The long awaited Third Parties (Rights against Insurers) Act 2010 (‘2010 Act’), which received Royal Assent on 25 March 2015, will come into force on 1 August 2016. 

The 2010 Act repeals and replaces the Third Parties (Rights against Insurers) Act 1930 (‘1930 Act’) save for instances in which the insured incurred liability to a third party and the relevant insolvency proceedings were commenced before 1 August 2016.

The 2010 Act is intended to redress the inadequacies of the 1930 Act and seeks to make it more cost effective and time efficient for a third party claimant to bring a claim directly against the insurer of an insolvent individual or corporate defendant.

The main changes that will be brought about by the 2010 Act are as follows:

1) Multiple Proceedings

Under the 1930 Act, a third party was obliged to “establish” the existence and amount of the insured’s liability before being able to issue proceedings against the insurer.

Under the 2010 Act, a third party will no longer be required to establish the insured’s liability to it first. A third party will be able to bring a substantive claim against the insured alongside an action for an order that the insurer pay any damages awarded.

This will remove the need for multiple sets of proceedings which is likely to save time and reduce legal fees for third party claimants.

2) Information Rights

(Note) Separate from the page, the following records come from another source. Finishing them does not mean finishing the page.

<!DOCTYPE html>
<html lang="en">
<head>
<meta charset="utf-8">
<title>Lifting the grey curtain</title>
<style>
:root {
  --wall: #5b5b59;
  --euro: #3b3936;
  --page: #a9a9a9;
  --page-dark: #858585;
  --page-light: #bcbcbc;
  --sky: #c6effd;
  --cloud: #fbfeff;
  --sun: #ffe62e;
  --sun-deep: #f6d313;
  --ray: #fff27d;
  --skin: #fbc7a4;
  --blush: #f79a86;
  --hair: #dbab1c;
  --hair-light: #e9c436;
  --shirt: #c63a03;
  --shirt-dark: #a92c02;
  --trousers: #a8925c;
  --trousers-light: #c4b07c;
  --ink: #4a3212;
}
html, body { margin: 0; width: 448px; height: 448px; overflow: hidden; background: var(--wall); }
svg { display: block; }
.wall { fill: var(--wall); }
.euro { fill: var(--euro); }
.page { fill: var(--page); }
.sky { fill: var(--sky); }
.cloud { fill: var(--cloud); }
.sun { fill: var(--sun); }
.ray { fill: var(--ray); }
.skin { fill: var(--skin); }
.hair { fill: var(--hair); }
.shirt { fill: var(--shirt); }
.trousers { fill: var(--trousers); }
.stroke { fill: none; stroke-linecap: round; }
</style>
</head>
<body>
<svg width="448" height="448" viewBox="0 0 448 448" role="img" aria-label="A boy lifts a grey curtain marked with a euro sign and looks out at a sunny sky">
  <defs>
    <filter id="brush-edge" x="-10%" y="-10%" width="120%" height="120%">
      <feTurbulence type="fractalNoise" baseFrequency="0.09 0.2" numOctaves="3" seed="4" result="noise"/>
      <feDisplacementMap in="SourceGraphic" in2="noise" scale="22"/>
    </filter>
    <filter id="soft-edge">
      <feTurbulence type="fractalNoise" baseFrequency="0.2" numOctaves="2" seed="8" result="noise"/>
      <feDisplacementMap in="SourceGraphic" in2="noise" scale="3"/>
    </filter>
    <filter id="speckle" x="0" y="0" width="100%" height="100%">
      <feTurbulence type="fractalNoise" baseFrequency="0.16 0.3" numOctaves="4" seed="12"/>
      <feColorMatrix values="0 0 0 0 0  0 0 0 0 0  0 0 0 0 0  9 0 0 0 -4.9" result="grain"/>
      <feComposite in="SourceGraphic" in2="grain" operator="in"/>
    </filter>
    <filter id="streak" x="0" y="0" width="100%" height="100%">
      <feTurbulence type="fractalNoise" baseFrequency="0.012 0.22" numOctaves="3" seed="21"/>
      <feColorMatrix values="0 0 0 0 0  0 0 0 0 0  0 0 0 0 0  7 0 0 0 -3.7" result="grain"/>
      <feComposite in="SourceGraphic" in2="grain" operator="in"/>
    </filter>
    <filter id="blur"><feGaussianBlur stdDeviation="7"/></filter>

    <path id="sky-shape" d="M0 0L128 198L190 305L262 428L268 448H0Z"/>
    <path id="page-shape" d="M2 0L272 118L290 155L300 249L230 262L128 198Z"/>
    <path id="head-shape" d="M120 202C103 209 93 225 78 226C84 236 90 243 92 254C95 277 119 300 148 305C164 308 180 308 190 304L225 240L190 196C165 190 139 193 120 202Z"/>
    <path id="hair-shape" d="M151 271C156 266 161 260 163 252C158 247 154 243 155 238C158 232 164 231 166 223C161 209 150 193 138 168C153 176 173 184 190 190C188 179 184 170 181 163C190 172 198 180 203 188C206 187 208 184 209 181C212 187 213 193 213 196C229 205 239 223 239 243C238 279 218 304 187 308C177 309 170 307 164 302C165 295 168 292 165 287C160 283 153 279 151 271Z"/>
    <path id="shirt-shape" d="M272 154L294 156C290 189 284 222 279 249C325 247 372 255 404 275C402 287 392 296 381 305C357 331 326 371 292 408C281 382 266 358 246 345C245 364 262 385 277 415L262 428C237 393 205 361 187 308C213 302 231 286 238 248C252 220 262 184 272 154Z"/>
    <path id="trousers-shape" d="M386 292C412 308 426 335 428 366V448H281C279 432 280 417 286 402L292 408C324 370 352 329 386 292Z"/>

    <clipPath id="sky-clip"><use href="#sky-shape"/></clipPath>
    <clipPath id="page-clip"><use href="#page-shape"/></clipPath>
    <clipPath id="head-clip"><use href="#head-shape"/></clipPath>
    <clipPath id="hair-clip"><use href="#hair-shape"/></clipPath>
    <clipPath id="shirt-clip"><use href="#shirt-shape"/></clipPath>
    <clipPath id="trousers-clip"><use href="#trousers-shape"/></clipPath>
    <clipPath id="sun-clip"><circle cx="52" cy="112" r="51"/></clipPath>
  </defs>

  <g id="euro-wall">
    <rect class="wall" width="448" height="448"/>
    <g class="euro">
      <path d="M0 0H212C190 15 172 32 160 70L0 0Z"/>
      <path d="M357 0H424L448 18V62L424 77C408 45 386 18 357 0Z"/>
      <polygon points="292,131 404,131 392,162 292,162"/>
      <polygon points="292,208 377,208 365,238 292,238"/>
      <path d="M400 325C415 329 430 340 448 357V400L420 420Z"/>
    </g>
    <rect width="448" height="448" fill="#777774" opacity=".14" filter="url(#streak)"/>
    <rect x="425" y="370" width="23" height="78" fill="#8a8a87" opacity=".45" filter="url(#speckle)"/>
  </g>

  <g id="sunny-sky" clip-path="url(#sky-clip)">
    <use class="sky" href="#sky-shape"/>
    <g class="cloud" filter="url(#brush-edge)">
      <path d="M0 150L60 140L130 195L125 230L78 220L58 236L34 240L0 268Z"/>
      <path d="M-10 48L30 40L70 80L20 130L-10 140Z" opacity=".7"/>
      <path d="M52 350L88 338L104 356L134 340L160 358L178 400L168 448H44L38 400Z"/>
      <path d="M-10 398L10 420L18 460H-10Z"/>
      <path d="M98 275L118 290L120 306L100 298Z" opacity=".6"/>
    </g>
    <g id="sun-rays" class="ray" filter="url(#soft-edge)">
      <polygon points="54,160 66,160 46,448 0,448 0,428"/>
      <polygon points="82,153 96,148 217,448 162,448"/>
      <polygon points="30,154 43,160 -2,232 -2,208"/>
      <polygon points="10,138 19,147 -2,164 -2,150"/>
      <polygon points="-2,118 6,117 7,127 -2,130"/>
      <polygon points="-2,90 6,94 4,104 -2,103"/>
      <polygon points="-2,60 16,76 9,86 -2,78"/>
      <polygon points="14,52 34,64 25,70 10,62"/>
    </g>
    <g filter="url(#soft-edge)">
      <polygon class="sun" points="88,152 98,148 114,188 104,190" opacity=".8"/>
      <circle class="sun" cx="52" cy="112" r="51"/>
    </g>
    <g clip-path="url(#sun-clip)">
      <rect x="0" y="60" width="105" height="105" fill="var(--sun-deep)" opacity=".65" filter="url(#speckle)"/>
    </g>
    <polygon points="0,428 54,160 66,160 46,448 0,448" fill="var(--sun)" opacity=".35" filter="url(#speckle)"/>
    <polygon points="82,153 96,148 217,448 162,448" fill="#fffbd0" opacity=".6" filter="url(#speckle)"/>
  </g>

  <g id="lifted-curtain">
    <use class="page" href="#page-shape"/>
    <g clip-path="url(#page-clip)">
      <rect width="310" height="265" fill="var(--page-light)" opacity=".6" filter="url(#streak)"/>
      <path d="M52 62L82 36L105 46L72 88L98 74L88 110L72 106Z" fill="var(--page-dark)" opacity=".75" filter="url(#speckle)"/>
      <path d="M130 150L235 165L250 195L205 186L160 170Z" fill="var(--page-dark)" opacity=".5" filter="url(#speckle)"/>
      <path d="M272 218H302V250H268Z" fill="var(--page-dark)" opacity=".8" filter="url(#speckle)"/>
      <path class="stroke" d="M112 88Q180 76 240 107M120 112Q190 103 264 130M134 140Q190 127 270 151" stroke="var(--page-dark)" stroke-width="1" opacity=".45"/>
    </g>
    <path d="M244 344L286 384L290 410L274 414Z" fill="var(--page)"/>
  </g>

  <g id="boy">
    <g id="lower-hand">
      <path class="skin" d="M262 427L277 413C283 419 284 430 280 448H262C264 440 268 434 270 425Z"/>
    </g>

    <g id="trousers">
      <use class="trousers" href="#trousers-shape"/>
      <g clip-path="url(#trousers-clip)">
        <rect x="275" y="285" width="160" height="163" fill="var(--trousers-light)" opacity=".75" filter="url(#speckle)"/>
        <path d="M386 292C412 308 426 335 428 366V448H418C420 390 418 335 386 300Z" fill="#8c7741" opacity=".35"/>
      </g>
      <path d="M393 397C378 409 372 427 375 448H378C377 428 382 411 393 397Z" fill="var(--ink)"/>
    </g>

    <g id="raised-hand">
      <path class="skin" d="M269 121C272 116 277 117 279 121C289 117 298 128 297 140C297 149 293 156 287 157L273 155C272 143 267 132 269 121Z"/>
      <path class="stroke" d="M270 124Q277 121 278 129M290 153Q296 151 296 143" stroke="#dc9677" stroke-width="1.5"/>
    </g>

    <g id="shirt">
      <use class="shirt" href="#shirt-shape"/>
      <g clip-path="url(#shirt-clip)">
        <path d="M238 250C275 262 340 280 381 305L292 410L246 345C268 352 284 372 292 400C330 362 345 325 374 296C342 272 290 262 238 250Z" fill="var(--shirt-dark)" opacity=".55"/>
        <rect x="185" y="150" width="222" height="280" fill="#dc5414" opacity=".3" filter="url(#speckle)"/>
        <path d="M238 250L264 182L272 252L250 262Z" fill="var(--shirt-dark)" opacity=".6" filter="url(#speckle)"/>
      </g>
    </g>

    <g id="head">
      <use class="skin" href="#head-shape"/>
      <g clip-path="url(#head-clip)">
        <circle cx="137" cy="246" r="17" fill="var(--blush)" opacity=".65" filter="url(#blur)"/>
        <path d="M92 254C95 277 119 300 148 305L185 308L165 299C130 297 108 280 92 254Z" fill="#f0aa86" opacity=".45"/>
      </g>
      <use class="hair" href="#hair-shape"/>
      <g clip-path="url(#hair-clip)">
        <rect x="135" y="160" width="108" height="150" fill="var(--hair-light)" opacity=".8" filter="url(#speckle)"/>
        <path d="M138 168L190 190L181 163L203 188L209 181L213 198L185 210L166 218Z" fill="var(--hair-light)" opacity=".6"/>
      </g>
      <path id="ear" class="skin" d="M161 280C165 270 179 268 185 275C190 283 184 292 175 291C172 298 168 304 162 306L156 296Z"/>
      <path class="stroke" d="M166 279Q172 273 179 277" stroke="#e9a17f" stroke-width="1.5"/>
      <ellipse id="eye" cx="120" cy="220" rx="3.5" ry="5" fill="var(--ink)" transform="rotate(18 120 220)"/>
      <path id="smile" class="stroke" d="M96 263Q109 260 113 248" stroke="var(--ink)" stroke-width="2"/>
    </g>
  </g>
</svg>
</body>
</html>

The 2010 Act improves a third party’s right to information about a relevant insurance policy. If a claimant reasonably believes that the insured has incurred liability to it, it may, by notice in writing, ask for confirmation as to whether a policy that covers the supposed liability is in place. If such a policy exists, the claimant can ask the insured (or any other party reasonably believed to hold any information) to provide details such as who the insurer is and the terms of the policy.

A person who receives a notice requesting such information must, within 28 days beginning with the day of receipt of the notice, provide the third party with all of the information that they are able to provide. If the recipient is unable to provide the required information, but is aware of another party that may be able to provide it, contact details must be provided to the third party.

Whilst this is helpful for third party claimants, it is likely to result in an increased administrative burden on insurers, insured parties and their brokers who may be faced with increasing numbers of requests for information.

Please note that this information is provided for general knowledge only and therefore specific advice should be sought for individual cases.

For further information, please contact Edward Vaughan at